:: TO DO ::
Wherever a line of the listing holds the string "tight", copy that line.

:: PROVIDED DATA ::
+---+
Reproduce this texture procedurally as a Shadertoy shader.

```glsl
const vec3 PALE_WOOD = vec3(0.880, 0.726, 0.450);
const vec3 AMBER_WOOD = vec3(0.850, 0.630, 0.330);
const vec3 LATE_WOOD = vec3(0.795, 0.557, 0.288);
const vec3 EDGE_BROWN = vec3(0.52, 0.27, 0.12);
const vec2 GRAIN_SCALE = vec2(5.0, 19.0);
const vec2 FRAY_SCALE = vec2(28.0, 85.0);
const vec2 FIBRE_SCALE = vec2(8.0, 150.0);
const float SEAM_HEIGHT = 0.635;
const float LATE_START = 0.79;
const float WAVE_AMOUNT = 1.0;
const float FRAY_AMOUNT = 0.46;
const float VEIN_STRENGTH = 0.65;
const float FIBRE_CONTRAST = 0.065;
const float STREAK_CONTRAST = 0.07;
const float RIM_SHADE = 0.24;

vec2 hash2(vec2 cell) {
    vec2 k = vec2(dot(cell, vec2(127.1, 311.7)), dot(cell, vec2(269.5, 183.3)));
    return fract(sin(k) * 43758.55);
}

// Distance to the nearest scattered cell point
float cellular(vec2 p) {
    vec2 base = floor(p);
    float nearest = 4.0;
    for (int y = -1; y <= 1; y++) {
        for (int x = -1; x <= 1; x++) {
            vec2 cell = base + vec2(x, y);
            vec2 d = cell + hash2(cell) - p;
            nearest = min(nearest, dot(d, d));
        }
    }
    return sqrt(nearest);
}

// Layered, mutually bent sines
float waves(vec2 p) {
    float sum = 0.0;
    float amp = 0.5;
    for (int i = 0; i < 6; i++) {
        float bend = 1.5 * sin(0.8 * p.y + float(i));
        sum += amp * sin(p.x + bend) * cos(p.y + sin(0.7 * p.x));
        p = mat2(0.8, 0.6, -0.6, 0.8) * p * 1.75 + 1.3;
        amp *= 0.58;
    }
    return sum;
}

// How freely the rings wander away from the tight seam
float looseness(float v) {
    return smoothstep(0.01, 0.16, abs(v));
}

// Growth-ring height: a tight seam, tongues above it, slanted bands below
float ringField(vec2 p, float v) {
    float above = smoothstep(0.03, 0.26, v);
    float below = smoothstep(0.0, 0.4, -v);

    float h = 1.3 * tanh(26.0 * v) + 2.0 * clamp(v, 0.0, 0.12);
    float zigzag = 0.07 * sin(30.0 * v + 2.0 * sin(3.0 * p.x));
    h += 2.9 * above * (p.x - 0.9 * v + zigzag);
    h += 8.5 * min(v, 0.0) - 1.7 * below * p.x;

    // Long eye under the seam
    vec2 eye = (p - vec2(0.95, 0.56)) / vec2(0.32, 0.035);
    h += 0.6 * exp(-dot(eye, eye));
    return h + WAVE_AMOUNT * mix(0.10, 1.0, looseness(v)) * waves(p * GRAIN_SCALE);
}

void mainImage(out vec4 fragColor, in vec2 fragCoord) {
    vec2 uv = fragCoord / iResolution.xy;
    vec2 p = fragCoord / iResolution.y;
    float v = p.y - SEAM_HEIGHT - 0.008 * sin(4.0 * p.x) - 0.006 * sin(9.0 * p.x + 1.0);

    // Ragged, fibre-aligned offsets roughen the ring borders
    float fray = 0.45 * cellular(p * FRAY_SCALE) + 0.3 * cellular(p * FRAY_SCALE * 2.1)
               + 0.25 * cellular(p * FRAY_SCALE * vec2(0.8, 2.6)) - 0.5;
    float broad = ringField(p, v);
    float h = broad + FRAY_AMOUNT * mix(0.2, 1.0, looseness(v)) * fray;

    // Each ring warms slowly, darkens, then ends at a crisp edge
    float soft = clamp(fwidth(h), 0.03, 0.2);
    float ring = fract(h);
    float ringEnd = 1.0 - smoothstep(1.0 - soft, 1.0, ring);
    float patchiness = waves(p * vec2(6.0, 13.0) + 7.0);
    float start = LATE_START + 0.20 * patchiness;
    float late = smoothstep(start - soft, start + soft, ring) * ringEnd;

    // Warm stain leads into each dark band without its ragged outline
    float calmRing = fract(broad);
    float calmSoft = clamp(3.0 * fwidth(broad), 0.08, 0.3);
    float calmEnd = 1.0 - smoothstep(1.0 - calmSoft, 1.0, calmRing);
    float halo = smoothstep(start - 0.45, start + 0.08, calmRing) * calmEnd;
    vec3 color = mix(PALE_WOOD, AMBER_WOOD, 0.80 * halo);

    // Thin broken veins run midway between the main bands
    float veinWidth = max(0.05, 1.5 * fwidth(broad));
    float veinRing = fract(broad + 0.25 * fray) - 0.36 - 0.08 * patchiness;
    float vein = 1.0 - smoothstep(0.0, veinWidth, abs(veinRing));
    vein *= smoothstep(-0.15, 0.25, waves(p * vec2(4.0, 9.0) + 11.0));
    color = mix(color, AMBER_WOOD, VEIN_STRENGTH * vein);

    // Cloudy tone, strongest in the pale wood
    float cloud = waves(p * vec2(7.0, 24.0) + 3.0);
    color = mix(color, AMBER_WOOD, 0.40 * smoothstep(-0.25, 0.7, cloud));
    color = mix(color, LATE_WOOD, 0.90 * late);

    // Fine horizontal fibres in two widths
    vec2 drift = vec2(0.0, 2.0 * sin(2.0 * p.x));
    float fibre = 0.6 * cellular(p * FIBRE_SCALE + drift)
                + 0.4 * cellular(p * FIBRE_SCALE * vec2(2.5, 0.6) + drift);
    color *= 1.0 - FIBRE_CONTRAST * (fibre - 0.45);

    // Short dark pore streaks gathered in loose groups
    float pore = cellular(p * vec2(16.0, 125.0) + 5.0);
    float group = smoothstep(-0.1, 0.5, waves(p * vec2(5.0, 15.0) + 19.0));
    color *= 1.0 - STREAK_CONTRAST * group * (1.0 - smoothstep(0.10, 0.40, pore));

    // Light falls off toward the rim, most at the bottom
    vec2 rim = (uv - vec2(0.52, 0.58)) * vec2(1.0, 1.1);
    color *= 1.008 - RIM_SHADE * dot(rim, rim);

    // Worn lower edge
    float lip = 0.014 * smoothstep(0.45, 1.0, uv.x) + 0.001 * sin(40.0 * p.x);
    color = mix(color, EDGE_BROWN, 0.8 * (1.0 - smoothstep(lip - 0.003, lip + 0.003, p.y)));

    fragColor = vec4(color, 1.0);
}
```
+---+
:: THE COMPLETED TASK ::
// How freely the rings wander away from the tight seam
// Growth-ring height: a tight seam, tongues above it, slanted bands below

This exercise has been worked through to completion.